------ SOURCE DATA
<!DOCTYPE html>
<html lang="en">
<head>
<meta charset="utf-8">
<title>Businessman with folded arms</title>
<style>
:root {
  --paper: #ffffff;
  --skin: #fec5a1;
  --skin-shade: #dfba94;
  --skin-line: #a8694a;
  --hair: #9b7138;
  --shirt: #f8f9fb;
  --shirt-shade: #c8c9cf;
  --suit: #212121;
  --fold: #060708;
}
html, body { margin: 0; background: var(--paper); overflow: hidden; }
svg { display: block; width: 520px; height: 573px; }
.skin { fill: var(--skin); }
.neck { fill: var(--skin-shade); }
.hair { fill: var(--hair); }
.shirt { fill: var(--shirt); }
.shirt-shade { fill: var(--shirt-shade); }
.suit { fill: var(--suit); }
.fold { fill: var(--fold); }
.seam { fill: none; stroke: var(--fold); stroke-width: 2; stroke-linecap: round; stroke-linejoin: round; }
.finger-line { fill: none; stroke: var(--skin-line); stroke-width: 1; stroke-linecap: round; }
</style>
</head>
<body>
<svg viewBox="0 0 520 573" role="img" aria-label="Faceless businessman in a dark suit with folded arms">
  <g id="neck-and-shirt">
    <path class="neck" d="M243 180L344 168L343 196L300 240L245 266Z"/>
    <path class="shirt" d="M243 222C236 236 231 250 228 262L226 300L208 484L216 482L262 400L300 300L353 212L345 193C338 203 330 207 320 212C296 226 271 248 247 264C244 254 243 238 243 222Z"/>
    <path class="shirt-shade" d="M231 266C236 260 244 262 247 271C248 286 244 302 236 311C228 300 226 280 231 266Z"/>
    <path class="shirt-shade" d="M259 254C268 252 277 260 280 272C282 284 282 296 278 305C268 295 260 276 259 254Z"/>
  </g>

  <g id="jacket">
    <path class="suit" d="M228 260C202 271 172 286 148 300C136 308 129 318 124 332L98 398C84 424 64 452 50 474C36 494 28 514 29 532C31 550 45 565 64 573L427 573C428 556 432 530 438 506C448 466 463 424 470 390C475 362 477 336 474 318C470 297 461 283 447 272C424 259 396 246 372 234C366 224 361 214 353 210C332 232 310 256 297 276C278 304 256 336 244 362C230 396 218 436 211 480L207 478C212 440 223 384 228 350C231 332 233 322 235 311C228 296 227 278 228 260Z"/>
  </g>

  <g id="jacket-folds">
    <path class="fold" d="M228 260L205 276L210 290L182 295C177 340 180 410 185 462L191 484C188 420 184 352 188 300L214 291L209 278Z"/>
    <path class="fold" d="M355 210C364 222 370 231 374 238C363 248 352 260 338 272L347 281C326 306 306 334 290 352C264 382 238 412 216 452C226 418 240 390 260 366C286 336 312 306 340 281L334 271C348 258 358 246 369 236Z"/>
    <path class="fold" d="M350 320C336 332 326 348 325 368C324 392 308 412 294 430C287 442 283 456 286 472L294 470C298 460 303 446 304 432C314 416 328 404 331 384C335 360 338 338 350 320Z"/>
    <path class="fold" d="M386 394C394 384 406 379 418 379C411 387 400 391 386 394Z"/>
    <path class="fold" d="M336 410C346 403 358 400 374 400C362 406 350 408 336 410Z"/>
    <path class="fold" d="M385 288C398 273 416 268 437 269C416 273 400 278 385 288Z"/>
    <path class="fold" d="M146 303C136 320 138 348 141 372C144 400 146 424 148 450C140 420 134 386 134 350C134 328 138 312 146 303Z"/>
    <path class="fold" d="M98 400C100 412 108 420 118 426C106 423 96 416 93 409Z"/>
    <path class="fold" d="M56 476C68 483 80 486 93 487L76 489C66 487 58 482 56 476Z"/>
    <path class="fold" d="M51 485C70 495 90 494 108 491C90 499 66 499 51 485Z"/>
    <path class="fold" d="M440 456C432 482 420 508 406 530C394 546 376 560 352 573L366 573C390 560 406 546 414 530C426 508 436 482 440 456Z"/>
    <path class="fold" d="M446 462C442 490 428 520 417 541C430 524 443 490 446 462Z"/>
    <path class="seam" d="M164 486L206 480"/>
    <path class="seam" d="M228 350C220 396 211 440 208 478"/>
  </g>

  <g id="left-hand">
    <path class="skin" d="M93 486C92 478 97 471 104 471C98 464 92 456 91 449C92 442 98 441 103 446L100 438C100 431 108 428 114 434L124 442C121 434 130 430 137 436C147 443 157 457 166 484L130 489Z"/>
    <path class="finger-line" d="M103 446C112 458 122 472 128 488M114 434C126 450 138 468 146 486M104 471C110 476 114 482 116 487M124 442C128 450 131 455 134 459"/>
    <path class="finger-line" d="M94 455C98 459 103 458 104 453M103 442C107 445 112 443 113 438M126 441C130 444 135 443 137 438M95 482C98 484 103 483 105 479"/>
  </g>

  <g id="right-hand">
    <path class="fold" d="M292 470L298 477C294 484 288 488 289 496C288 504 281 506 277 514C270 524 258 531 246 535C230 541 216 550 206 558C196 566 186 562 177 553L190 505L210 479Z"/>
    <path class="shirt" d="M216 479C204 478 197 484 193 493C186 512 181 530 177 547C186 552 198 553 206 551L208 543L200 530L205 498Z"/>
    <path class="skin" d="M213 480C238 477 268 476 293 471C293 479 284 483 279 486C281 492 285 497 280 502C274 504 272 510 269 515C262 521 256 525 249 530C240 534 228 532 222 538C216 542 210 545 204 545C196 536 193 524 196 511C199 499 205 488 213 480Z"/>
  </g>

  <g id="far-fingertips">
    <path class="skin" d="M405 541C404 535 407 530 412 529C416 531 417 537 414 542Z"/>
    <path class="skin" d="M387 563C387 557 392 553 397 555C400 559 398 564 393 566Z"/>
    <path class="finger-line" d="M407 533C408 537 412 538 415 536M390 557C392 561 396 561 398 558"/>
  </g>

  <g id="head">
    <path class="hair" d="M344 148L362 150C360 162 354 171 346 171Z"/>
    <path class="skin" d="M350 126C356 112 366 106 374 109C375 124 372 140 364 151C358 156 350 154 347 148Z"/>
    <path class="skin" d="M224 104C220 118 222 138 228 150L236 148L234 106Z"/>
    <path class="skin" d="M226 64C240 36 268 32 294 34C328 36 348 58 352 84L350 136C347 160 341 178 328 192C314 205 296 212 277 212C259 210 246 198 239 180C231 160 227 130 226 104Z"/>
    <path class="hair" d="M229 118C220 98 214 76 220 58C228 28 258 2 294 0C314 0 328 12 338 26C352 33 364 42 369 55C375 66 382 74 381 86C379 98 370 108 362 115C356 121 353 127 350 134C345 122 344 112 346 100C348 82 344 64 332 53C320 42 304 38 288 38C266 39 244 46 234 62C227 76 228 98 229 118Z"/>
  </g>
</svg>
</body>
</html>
------------
- **TASK GOAL**:
Reproduce every line of the data so that nothing differs from the original.

- **EXERCISE SOLUTION**:
<!DOCTYPE html>
<html lang="en">
<head>
<meta charset="utf-8">
<title>Businessman with folded arms</title>
<style>
:root {
  --paper: #ffffff;
  --skin: #fec5a1;
  --skin-shade: #dfba94;
  --skin-line: #a8694a;
  --hair: #9b7138;
  --shirt: #f8f9fb;
  --shirt-shade: #c8c9cf;
  --suit: #212121;
  --fold: #060708;
}
html, body { margin: 0; background: var(--paper); overflow: hidden; }
svg { display: block; width: 520px; height: 573px; }
.skin { fill: var(--skin); }
.neck { fill: var(--skin-shade); }
.hair { fill: var(--hair); }
.shirt { fill: var(--shirt); }
.shirt-shade { fill: var(--shirt-shade); }
.suit { fill: var(--suit); }
.fold { fill: var(--fold); }
.seam { fill: none; stroke: var(--fold); stroke-width: 2; stroke-linecap: round; stroke-linejoin: round; }
.finger-line { fill: none; stroke: var(--skin-line); stroke-width: 1; stroke-linecap: round; }
</style>
</head>
<body>
<svg viewBox="0 0 520 573" role="img" aria-label="Faceless businessman in a dark suit with folded arms">
  <g id="neck-and-shirt">
    <path class="neck" d="M243 180L344 168L343 196L300 240L245 266Z"/>
    <path class="shirt" d="M243 222C236 236 231 250 228 262L226 300L208 484L216 482L262 400L300 300L353 212L345 193C338 203 330 207 320 212C296 226 271 248 247 264C244 254 243 238 243 222Z"/>
    <path class="shirt-shade" d="M231 266C236 260 244 262 247 271C248 286 244 302 236 311C228 300 226 280 231 266Z"/>
    <path class="shirt-shade" d="M259 254C268 252 277 260 280 272C282 284 282 296 278 305C268 295 260 276 259 254Z"/>
  </g>

  <g id="jacket">
    <path class="suit" d="M228 260C202 271 172 286 148 300C136 308 129 318 124 332L98 398C84 424 64 452 50 474C36 494 28 514 29 532C31 550 45 565 64 573L427 573C428 556 432 530 438 506C448 466 463 424 470 390C475 362 477 336 474 318C470 297 461 283 447 272C424 259 396 246 372 234C366 224 361 214 353 210C332 232 310 256 297 276C278 304 256 336 244 362C230 396 218 436 211 480L207 478C212 440 223 384 228 350C231 332 233 322 235 311C228 296 227 278 228 260Z"/>
  </g>

  <g id="jacket-folds">
    <path class="fold" d="M228 260L205 276L210 290L182 295C177 340 180 410 185 462L191 484C188 420 184 352 188 300L214 291L209 278Z"/>
    <path class="fold" d="M355 210C364 222 370 231 374 238C363 248 352 260 338 272L347 281C326 306 306 334 290 352C264 382 238 412 216 452C226 418 240 390 260 366C286 336 312 306 340 281L334 271C348 258 358 246 369 236Z"/>
    <path class="fold" d="M350 320C336 332 326 348 325 368C324 392 308 412 294 430C287 442 283 456 286 472L294 470C298 460 303 446 304 432C314 416 328 404 331 384C335 360 338 338 350 320Z"/>
    <path class="fold" d="M386 394C394 384 406 379 418 379C411 387 400 391 386 394Z"/>
    <path class="fold" d="M336 410C346 403 358 400 374 400C362 406 350 408 336 410Z"/>
    <path class="fold" d="M385 288C398 273 416 268 437 269C416 273 400 278 385 288Z"/>
    <path class="fold" d="M146 303C136 320 138 348 141 372C144 400 146 424 148 450C140 420 134 386 134 350C134 328 138 312 146 303Z"/>
    <path class="fold" d="M98 400C100 412 108 420 118 426C106 423 96 416 93 409Z"/>
    <path class="fold" d="M56 476C68 483 80 486 93 487L76 489C66 487 58 482 56 476Z"/>
    <path class="fold" d="M51 485C70 495 90 494 108 491C90 499 66 499 51 485Z"/>
    <path class="fold" d="M440 456C432 482 420 508 406 530C394 546 376 560 352 573L366 573C390 560 406 546 414 530C426 508 436 482 440 456Z"/>
    <path class="fold" d="M446 462C442 490 428 520 417 541C430 524 443 490 446 462Z"/>
    <path class="seam" d="M164 486L206 480"/>
    <path class="seam" d="M228 350C220 396 211 440 208 478"/>
  </g>

  <g id="left-hand">
    <path class="skin" d="M93 486C92 478 97 471 104 471C98 464 92 456 91 449C92 442 98 441 103 446L100 438C100 431 108 428 114 434L124 442C121 434 130 430 137 436C147 443 157 457 166 484L130 489Z"/>
    <path class="finger-line" d="M103 446C112 458 122 472 128 488M114 434C126 450 138 468 146 486M104 471C110 476 114 482 116 487M124 442C128 450 131 455 134 459"/>
    <path class="finger-line" d="M94 455C98 459 103 458 104 453M103 442C107 445 112 443 113 438M126 441C130 444 135 443 137 438M95 482C98 484 103 483 105 479"/>
  </g>

  <g id="right-hand">
    <path class="fold" d="M292 470L298 477C294 484 288 488 289 496C288 504 281 506 277 514C270 524 258 531 246 535C230 541 216 550 206 558C196 566 186 562 177 553L190 505L210 479Z"/>
    <path class="shirt" d="M216 479C204 478 197 484 193 493C186 512 181 530 177 547C186 552 198 553 206 551L208 543L200 530L205 498Z"/>
    <path class="skin" d="M213 480C238 477 268 476 293 471C293 479 284 483 279 486C281 492 285 497 280 502C274 504 272 510 269 515C262 521 256 525 249 530C240 534 228 532 222 538C216 542 210 545 204 545C196 536 193 524 196 511C199 499 205 488 213 480Z"/>
  </g>

  <g id="far-fingertips">
    <path class="skin" d="M405 541C404 535 407 530 412 529C416 531 417 537 414 542Z"/>
    <path class="skin" d="M387 563C387 557 392 553 397 555C400 559 398 564 393 566Z"/>
    <path class="finger-line" d="M407 533C408 537 412 538 415 536M390 557C392 561 396 561 398 558"/>
  </g>

  <g id="head">
    <path class="hair" d="M344 148L362 150C360 162 354 171 346 171Z"/>
    <path class="skin" d="M350 126C356 112 366 106 374 109C375 124 372 140 364 151C358 156 350 154 347 148Z"/>
    <path class="skin" d="M224 104C220 118 222 138 228 150L236 148L234 106Z"/>
    <path class="skin" d="M226 64C240 36 268 32 294 34C328 36 348 58 352 84L350 136C347 160 341 178 328 192C314 205 296 212 277 212C259 210 246 198 239 180C231 160 227 130 226 104Z"/>
    <path class="hair" d="M229 118C220 98 214 76 220 58C228 28 258 2 294 0C314 0 328 12 338 26C352 33 364 42 369 55C375 66 382 74 381 86C379 98 370 108 362 115C356 121 353 127 350 134C345 122 344 112 346 100C348 82 344 64 332 53C320 42 304 38 288 38C266 39 244 46 234 62C227 76 228 98 229 118Z"/>
  </g>
</svg>
</body>
</html>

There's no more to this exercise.